- [Task prompt]
Where does the word "stage" appear in the entries below? Copy each line that holds it.

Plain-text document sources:
::::::::::
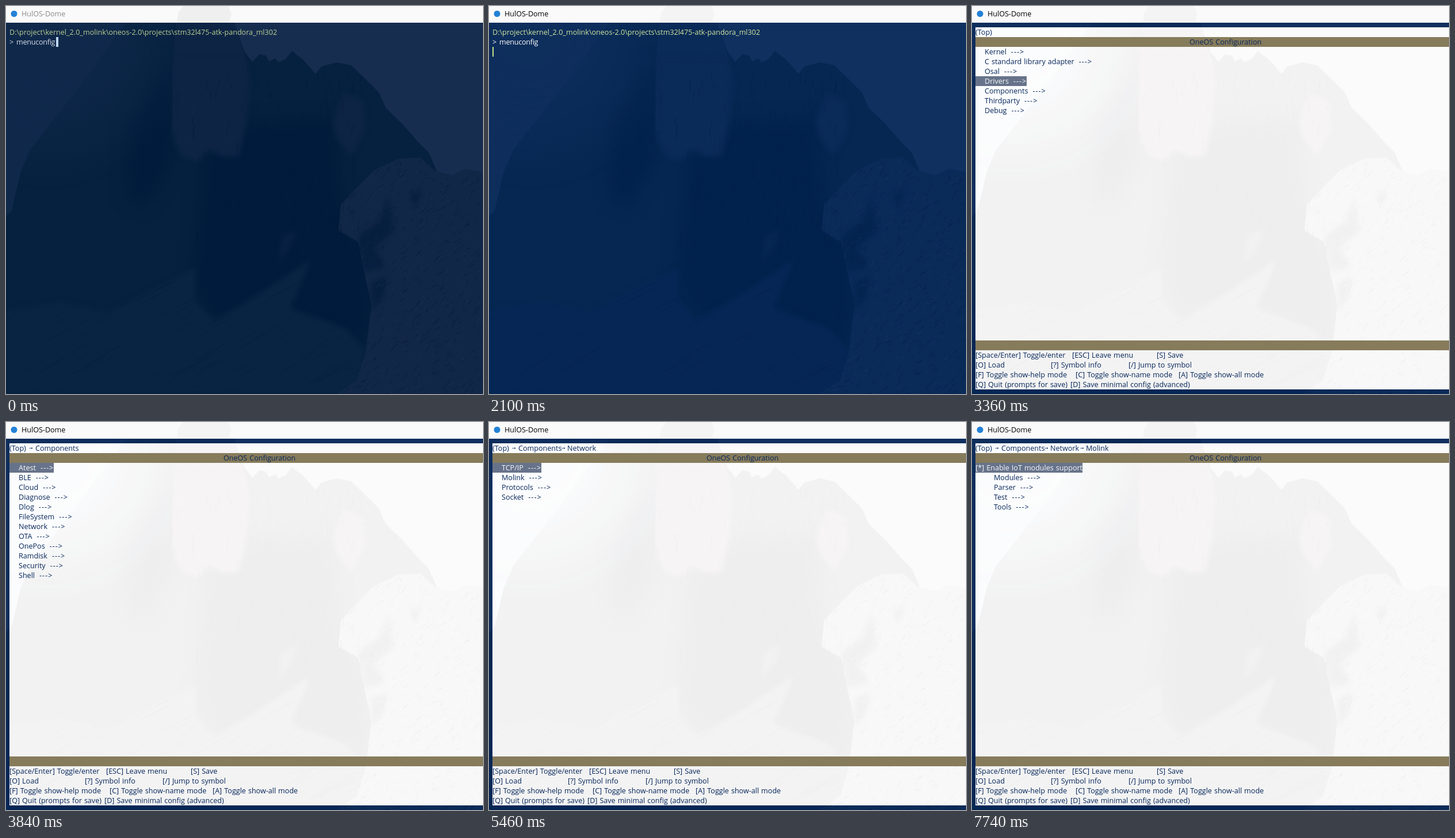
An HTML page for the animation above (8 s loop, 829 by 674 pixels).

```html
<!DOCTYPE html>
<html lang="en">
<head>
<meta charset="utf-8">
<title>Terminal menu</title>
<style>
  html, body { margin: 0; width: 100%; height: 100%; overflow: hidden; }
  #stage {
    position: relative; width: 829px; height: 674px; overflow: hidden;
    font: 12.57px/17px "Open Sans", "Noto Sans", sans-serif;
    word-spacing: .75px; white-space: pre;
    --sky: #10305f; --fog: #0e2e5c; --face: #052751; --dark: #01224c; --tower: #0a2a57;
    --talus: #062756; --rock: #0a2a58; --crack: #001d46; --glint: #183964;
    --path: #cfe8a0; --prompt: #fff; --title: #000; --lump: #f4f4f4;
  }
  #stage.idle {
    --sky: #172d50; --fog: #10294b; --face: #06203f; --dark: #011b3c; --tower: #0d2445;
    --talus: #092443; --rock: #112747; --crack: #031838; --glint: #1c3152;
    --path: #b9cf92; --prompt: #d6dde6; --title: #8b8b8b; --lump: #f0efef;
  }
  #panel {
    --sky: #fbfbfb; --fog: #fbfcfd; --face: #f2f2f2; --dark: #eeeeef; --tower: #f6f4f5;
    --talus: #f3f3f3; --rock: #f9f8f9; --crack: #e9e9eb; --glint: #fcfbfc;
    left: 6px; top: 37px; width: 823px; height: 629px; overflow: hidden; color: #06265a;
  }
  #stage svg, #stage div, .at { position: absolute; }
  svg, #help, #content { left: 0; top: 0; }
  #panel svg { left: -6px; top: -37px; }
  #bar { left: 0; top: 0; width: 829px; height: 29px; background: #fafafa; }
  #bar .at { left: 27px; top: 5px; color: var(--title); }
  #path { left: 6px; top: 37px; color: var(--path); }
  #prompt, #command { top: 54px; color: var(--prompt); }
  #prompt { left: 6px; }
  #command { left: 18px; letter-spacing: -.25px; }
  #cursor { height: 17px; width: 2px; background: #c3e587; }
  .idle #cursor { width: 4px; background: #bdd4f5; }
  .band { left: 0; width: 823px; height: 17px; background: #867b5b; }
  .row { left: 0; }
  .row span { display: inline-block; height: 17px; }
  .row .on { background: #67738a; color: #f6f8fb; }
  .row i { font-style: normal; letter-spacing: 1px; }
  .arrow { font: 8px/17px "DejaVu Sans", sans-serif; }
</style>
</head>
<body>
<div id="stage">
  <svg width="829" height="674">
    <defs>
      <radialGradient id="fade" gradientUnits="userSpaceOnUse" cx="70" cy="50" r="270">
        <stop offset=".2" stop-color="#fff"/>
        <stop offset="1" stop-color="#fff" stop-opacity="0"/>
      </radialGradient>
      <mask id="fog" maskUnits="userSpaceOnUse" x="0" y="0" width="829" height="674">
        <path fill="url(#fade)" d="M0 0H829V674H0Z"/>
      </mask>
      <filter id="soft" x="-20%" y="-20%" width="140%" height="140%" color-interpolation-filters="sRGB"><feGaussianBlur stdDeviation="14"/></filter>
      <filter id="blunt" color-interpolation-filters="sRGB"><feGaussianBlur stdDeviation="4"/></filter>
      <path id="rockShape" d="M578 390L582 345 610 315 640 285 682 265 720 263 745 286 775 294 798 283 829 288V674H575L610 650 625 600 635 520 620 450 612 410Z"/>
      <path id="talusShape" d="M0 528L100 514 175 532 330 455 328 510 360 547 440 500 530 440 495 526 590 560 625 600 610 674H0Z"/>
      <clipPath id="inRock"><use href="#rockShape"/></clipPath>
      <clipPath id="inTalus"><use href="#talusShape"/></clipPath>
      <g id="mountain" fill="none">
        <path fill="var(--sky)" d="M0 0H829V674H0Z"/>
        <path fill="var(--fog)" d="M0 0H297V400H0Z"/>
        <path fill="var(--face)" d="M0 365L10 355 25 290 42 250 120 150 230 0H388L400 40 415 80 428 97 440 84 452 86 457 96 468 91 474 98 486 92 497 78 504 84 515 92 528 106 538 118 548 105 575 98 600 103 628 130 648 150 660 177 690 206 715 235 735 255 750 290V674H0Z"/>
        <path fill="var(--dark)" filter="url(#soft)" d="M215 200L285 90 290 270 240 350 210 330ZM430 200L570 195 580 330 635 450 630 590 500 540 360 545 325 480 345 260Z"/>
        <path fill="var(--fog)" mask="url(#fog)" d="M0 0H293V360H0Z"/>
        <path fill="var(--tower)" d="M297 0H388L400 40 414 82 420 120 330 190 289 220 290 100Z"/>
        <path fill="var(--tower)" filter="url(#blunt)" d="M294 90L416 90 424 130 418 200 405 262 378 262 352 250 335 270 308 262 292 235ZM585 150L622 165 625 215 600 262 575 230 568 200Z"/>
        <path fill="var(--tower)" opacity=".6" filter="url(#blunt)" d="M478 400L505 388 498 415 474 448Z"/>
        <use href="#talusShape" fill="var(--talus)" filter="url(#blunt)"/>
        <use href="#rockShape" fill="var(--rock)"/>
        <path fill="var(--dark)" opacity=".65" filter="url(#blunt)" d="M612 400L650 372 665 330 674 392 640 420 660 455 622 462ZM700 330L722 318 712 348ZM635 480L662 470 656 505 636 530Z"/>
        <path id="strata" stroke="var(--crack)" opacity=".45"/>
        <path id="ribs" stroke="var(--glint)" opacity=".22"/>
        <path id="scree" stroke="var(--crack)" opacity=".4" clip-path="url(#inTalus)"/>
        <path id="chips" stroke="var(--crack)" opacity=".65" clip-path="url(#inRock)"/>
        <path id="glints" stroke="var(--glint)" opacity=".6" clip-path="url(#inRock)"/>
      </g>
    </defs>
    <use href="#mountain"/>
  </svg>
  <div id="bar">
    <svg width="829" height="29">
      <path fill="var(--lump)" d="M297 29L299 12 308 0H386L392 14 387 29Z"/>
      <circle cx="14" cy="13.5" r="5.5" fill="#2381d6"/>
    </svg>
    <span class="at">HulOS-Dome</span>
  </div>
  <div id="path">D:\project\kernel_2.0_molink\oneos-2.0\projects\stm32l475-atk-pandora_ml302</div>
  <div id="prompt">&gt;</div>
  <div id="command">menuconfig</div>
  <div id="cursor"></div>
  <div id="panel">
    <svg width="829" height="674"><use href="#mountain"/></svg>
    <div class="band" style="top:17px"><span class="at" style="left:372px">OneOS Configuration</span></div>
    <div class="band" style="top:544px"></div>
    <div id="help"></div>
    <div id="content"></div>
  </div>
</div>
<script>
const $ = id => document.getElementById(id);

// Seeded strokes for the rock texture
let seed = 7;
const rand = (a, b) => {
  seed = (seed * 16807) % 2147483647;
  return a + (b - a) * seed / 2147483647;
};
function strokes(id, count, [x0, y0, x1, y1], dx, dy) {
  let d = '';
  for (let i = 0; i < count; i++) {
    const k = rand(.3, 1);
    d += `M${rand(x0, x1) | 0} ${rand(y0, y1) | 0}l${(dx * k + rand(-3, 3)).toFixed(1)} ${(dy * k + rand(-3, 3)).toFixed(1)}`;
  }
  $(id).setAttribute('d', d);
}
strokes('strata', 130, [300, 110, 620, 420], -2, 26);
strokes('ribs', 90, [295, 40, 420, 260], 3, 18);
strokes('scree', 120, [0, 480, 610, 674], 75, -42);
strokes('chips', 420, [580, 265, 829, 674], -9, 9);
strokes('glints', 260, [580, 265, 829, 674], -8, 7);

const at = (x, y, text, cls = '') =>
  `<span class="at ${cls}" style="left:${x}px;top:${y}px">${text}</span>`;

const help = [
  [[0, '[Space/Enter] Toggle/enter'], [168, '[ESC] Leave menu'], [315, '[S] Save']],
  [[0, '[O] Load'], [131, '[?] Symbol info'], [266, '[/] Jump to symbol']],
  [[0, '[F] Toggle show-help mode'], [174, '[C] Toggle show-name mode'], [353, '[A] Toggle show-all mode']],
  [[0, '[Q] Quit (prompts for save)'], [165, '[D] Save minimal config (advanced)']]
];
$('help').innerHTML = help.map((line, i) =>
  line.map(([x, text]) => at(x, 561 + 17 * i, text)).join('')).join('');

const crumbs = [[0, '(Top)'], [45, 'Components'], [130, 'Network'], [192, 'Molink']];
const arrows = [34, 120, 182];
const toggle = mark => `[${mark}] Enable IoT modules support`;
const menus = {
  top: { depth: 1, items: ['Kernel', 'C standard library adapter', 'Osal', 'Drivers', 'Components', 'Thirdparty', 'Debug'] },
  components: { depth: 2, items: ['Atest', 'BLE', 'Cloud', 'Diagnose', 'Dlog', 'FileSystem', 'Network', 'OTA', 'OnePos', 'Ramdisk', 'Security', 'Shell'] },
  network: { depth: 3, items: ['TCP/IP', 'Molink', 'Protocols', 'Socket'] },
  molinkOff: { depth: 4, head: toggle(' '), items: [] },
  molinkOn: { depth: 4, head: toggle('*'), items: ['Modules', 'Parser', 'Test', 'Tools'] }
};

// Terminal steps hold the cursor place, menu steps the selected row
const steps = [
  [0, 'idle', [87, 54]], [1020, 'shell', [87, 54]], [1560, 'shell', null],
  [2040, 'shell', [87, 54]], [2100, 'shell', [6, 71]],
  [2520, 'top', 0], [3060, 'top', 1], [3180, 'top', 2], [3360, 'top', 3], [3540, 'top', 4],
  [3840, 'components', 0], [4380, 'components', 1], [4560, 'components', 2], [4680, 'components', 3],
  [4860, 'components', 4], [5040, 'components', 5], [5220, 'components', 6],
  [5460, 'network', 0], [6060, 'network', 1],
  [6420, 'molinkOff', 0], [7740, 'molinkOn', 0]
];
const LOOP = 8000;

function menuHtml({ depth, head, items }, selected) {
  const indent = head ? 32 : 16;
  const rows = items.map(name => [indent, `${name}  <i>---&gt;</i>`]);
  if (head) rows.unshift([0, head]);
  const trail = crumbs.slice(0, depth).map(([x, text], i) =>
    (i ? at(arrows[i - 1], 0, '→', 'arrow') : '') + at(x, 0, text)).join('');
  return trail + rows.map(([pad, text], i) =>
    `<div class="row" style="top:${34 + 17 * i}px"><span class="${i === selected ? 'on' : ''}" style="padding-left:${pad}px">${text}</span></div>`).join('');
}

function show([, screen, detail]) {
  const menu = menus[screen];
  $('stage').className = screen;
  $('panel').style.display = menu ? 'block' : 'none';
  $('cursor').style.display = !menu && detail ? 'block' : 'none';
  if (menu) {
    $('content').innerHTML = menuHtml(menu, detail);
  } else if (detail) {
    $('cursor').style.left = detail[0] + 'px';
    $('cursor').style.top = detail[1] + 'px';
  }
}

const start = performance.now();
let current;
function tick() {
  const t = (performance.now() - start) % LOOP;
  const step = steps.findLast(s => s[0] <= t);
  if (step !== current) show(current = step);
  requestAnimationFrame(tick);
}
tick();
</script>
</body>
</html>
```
::::::::::
- [Result of this task]
  #stage {
  #stage.idle {
  #stage svg, #stage div, .at { position: absolute; }
<div id="stage">
  $('stage').className = screen;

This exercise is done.